For slip and fall cases, plaintiffs’ lawyers want the story to begin in a good way. This one does: “Plaintiff was walking home from church when….” As she was walking, Plaintiff slipped and fell on a section of the sidewalk and sustained a comminuted fracture of the radius of her right arm.
The sidewalk ran into a driveway. Two sections had become, or were installed, depressed in relation to the rest of the sidewalk. So they sat a few inches lower than the remaining sidewalk. The elevation change was approximately one-and-one-quarter to one-and-one-half inch in addition to the elevation change created by the depression.

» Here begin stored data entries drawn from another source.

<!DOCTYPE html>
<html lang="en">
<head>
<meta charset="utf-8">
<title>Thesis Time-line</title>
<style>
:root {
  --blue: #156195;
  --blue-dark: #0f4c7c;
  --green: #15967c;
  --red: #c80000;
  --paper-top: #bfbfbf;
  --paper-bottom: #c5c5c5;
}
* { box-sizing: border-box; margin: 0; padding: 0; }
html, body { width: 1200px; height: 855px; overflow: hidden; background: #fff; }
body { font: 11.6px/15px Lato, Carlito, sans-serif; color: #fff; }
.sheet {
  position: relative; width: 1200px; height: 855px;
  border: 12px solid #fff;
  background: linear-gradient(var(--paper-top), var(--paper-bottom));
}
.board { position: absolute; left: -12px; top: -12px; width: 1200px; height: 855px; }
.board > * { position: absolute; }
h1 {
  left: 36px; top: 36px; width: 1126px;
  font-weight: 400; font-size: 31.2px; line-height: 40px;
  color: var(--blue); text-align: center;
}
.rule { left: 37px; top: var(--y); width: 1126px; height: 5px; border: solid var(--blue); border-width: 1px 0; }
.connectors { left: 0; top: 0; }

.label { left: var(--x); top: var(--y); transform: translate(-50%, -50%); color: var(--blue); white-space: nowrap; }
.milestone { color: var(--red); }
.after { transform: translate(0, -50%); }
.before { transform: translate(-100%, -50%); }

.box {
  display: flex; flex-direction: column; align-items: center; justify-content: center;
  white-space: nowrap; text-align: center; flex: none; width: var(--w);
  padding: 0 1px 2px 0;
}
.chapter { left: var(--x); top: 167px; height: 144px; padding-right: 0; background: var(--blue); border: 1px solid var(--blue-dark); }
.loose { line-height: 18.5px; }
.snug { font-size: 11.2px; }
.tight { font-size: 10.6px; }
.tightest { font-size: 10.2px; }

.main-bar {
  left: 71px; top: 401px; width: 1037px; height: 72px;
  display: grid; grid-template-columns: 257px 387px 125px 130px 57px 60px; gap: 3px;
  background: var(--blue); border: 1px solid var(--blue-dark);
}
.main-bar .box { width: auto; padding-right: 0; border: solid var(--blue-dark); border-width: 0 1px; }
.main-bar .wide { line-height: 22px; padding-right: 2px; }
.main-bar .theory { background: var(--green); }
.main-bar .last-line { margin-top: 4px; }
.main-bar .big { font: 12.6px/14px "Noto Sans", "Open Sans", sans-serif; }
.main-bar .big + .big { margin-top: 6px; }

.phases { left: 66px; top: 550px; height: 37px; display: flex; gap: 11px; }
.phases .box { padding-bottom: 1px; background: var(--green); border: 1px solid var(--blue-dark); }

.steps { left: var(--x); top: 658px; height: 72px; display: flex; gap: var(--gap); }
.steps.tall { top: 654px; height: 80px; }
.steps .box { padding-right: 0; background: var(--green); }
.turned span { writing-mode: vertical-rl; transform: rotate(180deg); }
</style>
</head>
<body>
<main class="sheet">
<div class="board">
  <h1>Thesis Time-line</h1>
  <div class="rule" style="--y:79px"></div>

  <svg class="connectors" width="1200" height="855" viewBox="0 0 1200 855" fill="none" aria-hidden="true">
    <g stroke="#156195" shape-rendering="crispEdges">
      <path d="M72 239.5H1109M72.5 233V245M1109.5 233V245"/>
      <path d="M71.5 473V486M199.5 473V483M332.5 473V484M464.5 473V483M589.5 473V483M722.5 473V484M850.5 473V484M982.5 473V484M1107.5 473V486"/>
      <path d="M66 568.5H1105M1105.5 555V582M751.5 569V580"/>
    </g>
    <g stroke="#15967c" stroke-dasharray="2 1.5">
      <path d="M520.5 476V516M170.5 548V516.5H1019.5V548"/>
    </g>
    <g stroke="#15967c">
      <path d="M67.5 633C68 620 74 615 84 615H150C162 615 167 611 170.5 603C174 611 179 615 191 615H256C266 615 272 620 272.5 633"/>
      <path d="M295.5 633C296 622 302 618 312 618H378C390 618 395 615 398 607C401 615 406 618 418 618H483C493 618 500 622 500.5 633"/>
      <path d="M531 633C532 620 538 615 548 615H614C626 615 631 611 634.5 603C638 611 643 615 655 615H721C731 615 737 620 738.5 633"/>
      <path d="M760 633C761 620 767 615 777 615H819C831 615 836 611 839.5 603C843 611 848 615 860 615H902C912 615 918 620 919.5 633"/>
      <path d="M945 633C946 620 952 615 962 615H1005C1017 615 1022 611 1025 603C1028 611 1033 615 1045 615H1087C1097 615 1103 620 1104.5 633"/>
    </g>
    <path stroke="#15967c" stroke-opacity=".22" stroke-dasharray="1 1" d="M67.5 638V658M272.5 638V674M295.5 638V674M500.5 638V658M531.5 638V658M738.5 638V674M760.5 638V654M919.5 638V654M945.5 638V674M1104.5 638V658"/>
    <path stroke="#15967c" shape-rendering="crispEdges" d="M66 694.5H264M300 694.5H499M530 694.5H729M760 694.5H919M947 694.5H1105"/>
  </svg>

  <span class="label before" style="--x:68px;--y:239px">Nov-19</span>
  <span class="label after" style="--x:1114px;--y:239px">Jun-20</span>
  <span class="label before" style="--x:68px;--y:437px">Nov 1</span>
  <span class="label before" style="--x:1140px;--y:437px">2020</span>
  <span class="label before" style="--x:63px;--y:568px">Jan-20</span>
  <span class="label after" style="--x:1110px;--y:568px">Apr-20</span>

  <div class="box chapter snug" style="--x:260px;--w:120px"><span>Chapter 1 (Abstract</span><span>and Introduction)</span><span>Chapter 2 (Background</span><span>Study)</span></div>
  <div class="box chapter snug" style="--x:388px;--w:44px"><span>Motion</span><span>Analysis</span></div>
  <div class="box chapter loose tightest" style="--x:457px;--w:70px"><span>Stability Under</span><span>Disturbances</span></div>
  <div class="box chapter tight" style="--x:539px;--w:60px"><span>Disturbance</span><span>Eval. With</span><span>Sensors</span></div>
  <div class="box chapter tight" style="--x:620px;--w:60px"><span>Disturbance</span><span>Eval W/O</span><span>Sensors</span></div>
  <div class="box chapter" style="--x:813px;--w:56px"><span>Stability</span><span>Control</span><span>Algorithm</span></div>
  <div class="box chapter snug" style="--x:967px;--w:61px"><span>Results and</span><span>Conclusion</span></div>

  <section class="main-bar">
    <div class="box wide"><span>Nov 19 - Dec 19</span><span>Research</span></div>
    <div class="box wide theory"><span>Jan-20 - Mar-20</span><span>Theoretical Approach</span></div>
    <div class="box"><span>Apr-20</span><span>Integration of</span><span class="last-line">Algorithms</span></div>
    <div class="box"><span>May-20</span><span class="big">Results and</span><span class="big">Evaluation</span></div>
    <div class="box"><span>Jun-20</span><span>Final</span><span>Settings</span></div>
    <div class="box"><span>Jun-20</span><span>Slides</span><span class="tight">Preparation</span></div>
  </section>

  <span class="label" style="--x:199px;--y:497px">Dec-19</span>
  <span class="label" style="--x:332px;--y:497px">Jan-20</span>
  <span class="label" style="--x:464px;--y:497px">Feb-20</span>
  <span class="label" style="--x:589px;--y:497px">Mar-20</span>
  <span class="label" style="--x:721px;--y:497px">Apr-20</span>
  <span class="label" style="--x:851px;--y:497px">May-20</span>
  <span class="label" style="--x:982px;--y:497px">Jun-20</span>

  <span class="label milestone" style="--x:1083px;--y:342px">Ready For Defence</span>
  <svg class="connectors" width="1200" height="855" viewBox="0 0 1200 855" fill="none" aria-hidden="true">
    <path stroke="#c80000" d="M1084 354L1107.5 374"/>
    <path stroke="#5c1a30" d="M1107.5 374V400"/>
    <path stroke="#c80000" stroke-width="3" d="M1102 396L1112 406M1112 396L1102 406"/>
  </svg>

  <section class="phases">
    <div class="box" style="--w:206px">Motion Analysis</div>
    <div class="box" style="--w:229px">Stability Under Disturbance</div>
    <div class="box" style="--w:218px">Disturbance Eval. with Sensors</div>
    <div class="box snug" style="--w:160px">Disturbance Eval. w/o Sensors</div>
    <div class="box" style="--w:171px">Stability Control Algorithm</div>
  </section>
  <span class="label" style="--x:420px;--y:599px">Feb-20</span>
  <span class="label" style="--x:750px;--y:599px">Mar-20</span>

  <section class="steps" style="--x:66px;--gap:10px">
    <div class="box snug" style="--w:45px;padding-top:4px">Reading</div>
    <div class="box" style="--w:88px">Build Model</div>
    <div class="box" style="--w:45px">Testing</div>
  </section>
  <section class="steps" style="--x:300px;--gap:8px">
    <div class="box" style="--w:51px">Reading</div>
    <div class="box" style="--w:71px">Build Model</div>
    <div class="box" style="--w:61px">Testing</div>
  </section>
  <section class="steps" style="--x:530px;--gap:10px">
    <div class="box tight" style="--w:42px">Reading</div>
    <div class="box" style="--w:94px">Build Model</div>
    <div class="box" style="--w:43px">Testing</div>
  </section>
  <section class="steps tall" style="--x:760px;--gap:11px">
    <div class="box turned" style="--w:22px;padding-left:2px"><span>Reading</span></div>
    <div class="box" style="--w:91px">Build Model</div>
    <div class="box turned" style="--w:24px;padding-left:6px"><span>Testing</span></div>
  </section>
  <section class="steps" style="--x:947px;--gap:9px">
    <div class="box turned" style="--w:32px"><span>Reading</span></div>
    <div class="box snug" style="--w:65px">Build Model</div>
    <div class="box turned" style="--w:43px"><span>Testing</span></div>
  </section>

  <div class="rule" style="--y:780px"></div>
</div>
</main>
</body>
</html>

In a bench trial, the municipality was found by the judge to be 100 percent at fault for the accident. Plaintiff was awarded $346,214.39 in damages: She had $56,616.17 in past and future medical expenses, and about $57,000 in past and future – mostly future – lost wages.
The Third Circuit Court of Appeals of Louisiana affirmed the portion of the trial court’s ruling that provided that the elevated differential created an unreasonable risk of harm, but it amended the judgment to attribute 10 percent fault to the plaintiff. I find this pretty bizarre. As the court points out, the allocation of fault is not an exact science but, instead, is the search for an acceptable range that a reasonable finder of fact could have found.
Okay, so the trial judge was not reasonable in finding 0% but 10% is reasonable? That’s goofy, and it flies in the fact of the court’s understanding that this is not an exact science. But the court found that plaintiffs’ own expert believed that the plaintiff had “probably been lulled into inattention” and seemed to anchor its opinion on this fact and the fact that the plaintiff could have seen what was in front of her had she been looking.
With our contributory negligence rule in Maryland, this same holding would be that plaintiff cannot recover as a matter of law in this type of slip and fall case.
You can find the full opinion here.